Look below. Copy each line that has "with" in it.

Records from a data collection:
[Start of section]

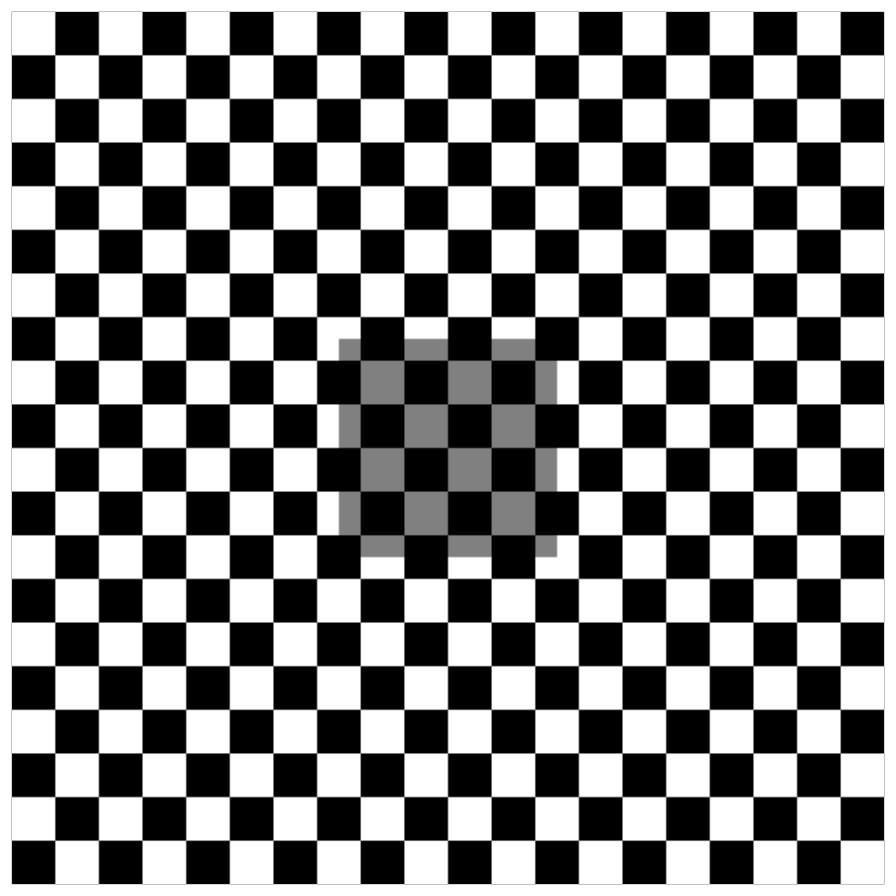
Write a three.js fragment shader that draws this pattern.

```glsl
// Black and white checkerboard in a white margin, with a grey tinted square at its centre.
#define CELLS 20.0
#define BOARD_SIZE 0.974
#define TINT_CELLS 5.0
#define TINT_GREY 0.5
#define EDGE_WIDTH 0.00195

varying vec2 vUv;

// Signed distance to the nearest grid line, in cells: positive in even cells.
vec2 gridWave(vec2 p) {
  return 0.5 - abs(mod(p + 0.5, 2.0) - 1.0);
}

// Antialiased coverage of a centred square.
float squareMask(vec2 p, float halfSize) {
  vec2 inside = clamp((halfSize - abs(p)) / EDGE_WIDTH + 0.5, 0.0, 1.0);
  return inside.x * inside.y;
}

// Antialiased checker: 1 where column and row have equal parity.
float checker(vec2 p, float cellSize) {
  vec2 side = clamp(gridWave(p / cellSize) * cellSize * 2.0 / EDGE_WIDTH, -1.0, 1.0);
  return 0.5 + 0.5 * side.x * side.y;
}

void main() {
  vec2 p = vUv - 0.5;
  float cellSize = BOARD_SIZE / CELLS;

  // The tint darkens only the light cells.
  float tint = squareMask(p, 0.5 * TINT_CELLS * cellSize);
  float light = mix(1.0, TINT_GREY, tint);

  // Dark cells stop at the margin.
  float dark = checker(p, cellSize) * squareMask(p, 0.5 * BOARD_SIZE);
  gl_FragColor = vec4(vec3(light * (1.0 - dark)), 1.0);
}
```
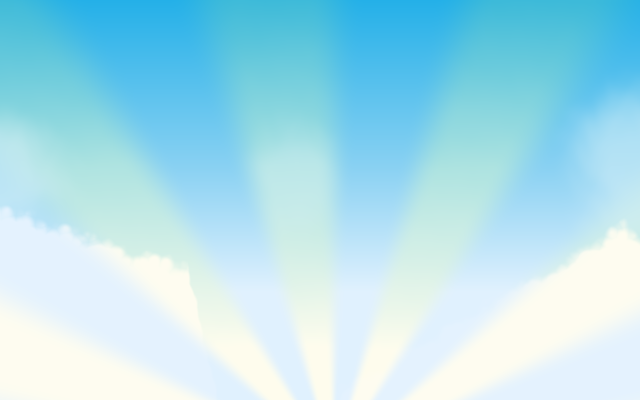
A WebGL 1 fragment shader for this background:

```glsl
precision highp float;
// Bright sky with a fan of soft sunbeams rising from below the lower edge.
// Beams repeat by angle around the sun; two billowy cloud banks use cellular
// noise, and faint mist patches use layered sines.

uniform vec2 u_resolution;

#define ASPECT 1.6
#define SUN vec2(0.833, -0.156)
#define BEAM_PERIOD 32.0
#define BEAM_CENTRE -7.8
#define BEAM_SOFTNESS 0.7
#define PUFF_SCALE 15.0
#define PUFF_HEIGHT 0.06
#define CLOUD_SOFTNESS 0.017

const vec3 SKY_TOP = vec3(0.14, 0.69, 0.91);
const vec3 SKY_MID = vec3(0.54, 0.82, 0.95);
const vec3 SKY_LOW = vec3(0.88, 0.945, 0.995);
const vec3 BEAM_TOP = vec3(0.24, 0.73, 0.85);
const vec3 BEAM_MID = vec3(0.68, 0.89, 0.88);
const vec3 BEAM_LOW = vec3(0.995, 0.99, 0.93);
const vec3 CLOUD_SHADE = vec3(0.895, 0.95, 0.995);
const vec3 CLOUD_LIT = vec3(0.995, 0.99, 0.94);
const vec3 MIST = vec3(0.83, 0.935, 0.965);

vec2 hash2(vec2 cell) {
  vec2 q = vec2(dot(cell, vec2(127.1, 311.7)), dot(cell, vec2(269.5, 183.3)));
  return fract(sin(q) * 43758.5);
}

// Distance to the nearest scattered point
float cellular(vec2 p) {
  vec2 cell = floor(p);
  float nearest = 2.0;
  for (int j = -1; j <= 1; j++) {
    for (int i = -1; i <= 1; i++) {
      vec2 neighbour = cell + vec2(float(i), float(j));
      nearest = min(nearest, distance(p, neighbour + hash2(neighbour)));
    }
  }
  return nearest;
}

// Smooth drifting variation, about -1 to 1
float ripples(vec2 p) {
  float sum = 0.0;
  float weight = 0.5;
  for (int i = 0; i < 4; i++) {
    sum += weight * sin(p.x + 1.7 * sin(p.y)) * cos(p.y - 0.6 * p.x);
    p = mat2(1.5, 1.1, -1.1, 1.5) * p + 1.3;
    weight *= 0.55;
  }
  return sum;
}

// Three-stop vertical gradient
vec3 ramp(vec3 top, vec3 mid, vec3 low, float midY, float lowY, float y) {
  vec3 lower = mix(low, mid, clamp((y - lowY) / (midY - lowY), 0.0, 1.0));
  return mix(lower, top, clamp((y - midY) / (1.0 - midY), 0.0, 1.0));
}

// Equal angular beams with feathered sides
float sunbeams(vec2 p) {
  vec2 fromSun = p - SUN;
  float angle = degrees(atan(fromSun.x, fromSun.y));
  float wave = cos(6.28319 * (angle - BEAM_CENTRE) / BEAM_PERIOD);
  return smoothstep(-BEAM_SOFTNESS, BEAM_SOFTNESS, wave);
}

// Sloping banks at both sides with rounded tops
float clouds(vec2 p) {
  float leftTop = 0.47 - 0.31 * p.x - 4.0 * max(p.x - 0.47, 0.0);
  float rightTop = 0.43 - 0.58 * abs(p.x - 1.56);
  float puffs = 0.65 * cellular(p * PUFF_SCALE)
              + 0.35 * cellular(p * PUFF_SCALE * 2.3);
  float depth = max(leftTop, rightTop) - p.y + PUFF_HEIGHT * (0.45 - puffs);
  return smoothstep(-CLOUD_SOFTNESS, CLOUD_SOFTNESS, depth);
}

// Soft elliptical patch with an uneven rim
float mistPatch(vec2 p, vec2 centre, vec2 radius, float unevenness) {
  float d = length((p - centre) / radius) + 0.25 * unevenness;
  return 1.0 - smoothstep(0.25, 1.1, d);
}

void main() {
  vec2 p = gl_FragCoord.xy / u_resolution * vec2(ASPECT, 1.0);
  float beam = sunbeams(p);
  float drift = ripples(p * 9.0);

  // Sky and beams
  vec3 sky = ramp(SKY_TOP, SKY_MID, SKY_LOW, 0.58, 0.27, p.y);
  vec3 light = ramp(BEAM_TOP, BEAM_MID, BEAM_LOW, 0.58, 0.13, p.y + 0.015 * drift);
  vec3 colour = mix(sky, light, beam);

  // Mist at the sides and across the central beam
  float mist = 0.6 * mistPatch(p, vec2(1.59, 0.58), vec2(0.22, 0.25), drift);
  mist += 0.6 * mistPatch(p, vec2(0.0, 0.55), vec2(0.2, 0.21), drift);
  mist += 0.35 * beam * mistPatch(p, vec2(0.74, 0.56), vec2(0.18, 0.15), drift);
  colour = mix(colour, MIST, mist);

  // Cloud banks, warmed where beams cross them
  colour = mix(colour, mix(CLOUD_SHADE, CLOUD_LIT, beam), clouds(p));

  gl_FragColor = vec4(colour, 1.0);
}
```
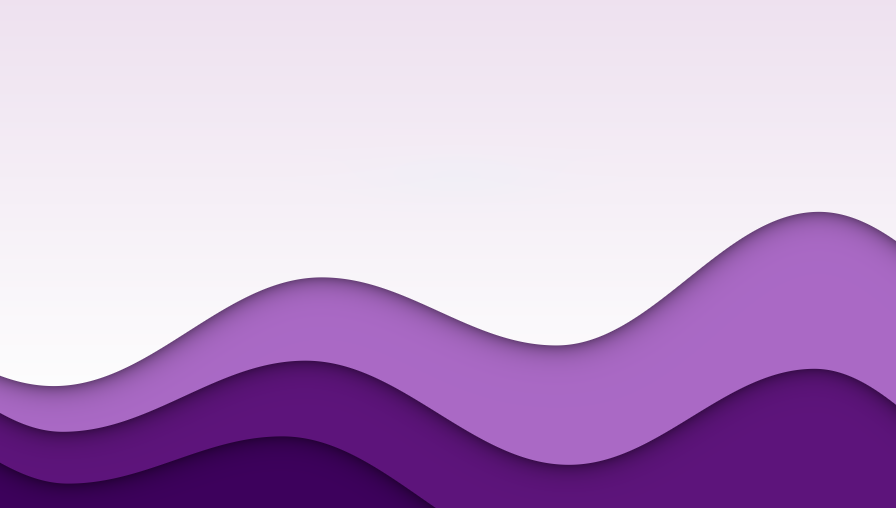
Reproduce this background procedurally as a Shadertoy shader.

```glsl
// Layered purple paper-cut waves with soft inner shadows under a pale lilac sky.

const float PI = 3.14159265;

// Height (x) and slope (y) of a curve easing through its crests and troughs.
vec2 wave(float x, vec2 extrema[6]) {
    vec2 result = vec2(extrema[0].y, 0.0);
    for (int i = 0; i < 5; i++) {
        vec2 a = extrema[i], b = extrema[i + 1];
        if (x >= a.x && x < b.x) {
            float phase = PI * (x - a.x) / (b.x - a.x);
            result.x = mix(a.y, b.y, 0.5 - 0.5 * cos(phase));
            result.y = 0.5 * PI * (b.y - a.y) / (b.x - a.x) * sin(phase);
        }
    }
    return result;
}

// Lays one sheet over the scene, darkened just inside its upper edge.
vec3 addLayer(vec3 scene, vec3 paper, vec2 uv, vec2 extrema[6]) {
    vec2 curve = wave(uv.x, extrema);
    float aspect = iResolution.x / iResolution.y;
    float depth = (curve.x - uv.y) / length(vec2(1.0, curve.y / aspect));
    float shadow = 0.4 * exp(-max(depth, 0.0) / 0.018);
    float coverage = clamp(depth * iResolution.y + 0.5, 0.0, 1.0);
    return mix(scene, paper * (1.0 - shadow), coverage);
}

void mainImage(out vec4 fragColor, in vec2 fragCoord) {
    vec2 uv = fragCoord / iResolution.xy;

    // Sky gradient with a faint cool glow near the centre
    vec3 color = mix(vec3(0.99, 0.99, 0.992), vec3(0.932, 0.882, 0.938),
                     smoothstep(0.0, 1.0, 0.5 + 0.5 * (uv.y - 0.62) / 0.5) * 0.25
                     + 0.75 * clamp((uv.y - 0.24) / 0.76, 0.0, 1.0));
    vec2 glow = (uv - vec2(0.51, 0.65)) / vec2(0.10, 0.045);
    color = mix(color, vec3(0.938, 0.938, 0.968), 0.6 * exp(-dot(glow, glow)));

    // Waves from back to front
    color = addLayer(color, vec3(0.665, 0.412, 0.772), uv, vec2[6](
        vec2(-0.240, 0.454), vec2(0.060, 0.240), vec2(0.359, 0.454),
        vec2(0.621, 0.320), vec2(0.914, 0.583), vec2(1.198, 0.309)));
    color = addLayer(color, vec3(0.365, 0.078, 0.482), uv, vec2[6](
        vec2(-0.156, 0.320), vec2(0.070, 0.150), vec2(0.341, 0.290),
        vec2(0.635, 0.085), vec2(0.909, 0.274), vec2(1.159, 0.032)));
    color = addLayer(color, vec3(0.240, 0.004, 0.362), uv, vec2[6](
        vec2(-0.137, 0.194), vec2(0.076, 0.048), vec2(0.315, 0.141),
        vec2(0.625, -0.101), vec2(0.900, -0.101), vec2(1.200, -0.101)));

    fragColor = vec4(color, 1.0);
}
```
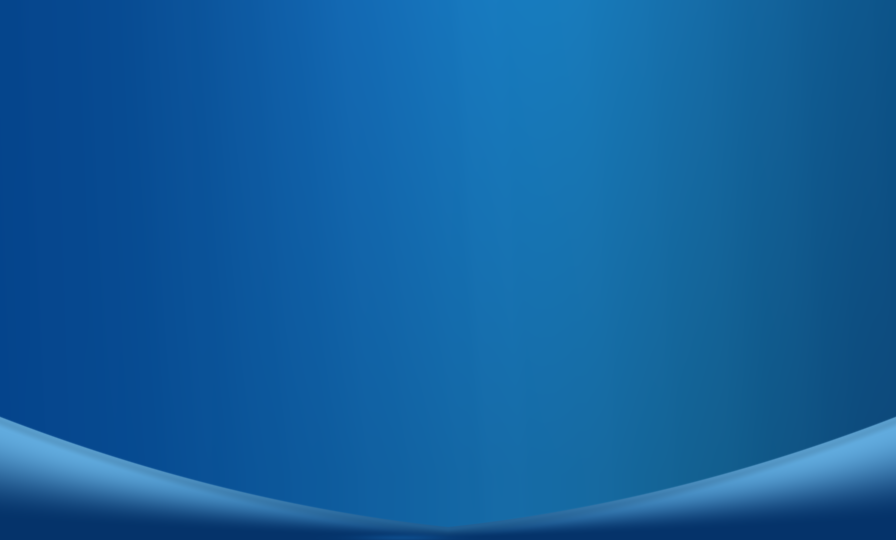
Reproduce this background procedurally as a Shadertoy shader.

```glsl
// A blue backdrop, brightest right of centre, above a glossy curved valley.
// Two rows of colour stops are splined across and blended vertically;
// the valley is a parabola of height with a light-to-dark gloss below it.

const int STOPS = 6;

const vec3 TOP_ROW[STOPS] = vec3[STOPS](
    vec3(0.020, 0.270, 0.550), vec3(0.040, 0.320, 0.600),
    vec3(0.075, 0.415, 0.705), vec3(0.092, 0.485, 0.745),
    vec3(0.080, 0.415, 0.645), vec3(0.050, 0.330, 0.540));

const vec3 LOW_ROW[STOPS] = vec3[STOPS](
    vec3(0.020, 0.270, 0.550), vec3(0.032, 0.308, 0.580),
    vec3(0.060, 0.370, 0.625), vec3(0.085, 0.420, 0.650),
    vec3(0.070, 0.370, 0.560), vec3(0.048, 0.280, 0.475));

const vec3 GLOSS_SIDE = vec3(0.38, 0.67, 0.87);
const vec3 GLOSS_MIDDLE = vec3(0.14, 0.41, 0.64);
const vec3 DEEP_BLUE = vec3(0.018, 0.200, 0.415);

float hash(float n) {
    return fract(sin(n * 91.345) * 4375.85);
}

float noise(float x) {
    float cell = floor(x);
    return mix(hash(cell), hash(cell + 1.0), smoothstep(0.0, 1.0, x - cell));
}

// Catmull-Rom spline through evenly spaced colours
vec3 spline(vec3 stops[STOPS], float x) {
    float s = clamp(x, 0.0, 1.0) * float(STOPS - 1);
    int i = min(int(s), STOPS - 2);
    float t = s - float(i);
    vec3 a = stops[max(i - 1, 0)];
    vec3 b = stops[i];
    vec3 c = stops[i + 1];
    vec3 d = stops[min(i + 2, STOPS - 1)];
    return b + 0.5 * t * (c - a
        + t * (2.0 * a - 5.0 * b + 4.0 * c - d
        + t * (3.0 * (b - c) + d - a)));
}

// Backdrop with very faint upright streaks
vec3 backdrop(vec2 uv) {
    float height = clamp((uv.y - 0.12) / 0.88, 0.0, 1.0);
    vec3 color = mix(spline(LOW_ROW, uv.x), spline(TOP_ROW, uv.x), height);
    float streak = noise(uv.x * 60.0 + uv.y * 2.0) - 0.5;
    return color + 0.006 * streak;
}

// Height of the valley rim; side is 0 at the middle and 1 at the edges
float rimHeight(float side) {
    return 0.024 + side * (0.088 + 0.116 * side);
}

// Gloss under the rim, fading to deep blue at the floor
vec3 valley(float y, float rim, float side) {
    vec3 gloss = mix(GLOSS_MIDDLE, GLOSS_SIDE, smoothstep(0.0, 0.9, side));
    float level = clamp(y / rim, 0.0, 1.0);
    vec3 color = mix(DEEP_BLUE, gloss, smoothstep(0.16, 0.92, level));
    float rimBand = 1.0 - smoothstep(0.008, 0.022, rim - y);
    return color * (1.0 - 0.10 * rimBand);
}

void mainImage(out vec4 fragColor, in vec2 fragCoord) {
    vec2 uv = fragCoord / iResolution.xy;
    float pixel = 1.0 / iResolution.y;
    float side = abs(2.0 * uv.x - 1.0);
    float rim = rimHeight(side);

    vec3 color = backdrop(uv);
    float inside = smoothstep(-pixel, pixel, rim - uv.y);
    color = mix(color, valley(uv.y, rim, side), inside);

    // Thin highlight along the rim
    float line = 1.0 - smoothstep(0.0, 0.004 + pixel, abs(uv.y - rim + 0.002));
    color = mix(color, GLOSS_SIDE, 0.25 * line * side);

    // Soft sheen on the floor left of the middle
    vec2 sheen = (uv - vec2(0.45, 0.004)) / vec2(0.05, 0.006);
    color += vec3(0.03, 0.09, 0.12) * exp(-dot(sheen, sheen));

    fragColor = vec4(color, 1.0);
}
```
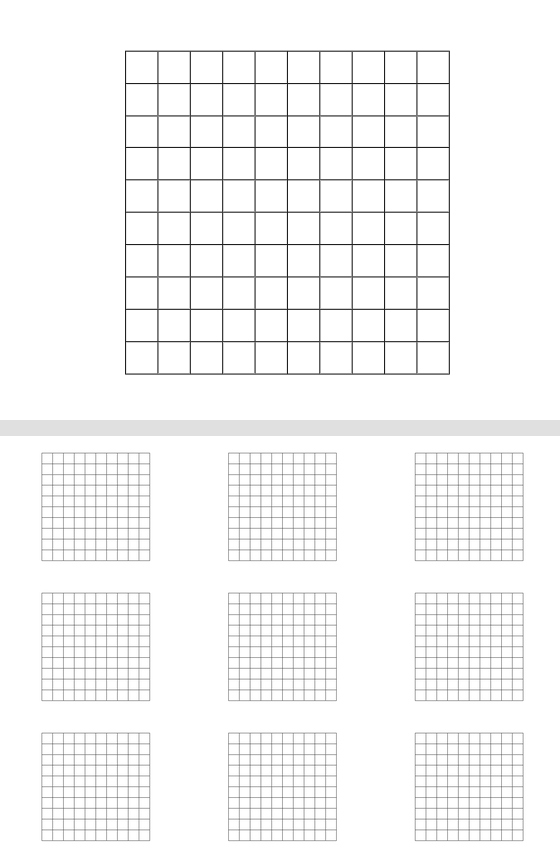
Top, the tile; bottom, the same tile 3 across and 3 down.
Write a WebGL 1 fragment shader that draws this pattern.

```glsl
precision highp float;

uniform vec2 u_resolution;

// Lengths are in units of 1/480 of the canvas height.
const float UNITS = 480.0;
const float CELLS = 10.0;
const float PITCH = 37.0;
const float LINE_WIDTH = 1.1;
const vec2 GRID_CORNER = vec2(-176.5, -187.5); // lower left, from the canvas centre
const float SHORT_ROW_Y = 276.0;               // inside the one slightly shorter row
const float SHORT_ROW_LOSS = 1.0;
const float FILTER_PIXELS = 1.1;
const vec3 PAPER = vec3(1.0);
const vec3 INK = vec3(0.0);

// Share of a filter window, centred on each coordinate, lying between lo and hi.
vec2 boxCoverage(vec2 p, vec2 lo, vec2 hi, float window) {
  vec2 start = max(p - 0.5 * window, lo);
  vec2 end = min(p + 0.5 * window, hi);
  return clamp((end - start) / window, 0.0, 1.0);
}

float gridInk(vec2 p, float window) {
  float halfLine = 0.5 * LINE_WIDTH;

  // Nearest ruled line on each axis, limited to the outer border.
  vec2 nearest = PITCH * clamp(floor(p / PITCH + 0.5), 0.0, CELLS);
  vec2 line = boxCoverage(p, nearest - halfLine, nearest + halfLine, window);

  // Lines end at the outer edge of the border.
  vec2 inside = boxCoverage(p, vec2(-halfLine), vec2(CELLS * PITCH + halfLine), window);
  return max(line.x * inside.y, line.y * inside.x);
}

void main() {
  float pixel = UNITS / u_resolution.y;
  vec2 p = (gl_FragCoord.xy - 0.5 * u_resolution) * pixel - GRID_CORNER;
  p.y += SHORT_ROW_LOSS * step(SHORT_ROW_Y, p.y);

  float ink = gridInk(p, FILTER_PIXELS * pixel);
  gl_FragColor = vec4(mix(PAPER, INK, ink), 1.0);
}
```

[End of section]

■ OUTPUT OF THE TASK ■
// Black and white checkerboard in a white margin, with a grey tinted square at its centre.
// Bright sky with a fan of soft sunbeams rising from below the lower edge.
// Equal angular beams with feathered sides
// Sloping banks at both sides with rounded tops
// Soft elliptical patch with an uneven rim
// Layered purple paper-cut waves with soft inner shadows under a pale lilac sky.
    // Sky gradient with a faint cool glow near the centre
// the valley is a parabola of height with a light-to-dark gloss below it.
// Backdrop with very faint upright streaks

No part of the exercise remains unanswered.